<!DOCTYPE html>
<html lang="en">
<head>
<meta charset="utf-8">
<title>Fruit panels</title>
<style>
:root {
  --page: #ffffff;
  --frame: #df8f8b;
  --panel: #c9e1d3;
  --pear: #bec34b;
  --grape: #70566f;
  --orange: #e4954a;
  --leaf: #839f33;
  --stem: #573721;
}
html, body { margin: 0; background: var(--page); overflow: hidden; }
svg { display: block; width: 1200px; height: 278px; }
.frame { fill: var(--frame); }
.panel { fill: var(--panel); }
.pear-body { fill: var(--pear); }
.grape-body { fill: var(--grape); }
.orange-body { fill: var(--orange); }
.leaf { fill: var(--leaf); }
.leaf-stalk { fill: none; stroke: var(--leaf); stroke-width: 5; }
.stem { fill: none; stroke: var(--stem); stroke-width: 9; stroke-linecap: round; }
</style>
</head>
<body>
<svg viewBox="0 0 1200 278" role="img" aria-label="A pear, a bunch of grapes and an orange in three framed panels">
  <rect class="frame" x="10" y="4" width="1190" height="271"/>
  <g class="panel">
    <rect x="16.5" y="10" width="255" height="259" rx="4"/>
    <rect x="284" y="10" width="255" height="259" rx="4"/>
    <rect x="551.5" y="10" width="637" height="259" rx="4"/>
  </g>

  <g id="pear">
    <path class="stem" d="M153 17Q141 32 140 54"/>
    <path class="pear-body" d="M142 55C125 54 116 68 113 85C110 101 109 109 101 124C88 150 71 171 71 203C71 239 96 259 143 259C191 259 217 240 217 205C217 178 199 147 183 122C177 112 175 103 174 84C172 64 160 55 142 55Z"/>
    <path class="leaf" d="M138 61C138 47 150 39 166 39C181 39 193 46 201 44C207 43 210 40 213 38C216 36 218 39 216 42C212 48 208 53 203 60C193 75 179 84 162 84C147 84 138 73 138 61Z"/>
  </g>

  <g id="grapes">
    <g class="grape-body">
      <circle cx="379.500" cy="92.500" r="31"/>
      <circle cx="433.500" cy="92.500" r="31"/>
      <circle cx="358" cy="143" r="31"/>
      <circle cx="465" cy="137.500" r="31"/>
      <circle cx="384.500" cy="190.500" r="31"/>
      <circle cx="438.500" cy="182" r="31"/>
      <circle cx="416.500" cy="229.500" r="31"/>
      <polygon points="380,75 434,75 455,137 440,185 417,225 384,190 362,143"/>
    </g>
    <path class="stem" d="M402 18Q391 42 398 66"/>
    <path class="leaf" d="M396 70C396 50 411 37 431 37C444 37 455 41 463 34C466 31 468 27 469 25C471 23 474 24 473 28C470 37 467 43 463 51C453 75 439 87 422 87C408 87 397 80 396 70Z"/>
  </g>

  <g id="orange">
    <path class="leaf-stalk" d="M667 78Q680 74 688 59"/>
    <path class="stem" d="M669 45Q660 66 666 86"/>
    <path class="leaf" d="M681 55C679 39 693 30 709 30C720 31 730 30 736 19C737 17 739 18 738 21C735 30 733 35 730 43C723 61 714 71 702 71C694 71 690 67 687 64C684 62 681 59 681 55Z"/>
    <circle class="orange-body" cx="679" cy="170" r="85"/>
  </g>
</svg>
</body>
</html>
++++++++
**REQUIREMENT**: All lines above from the one holding "0; background: var(--page);" to the one holding "55C125 54 116", inclusive, are to be copied exactly; no other line is wanted.

**EXERCISE OUTPUT**:
html, body { margin: 0; background: var(--page); overflow: hidden; }
svg { display: block; width: 1200px; height: 278px; }
.frame { fill: var(--frame); }
.panel { fill: var(--panel); }
.pear-body { fill: var(--pear); }
.grape-body { fill: var(--grape); }
.orange-body { fill: var(--orange); }
.leaf { fill: var(--leaf); }
.leaf-stalk { fill: none; stroke: var(--leaf); stroke-width: 5; }
.stem { fill: none; stroke: var(--stem); stroke-width: 9; stroke-linecap: round; }
</style>
</head>
<body>
<svg viewBox="0 0 1200 278" role="img" aria-label="A pear, a bunch of grapes and an orange in three framed panels">
  <rect class="frame" x="10" y="4" width="1190" height="271"/>
  <g class="panel">
    <rect x="16.5" y="10" width="255" height="259" rx="4"/>
    <rect x="284" y="10" width="255" height="259" rx="4"/>
    <rect x="551.5" y="10" width="637" height="259" rx="4"/>
  </g>

  <g id="pear">
    <path class="stem" d="M153 17Q141 32 140 54"/>
    <path class="pear-body" d="M142 55C125 54 116 68 113 85C110 101 109 109 101 124C88 150 71 171 71 203C71 239 96 259 143 259C191 259 217 240 217 205C217 178 199 147 183 122C177 112 175 103 174 84C172 64 160 55 142 55Z"/>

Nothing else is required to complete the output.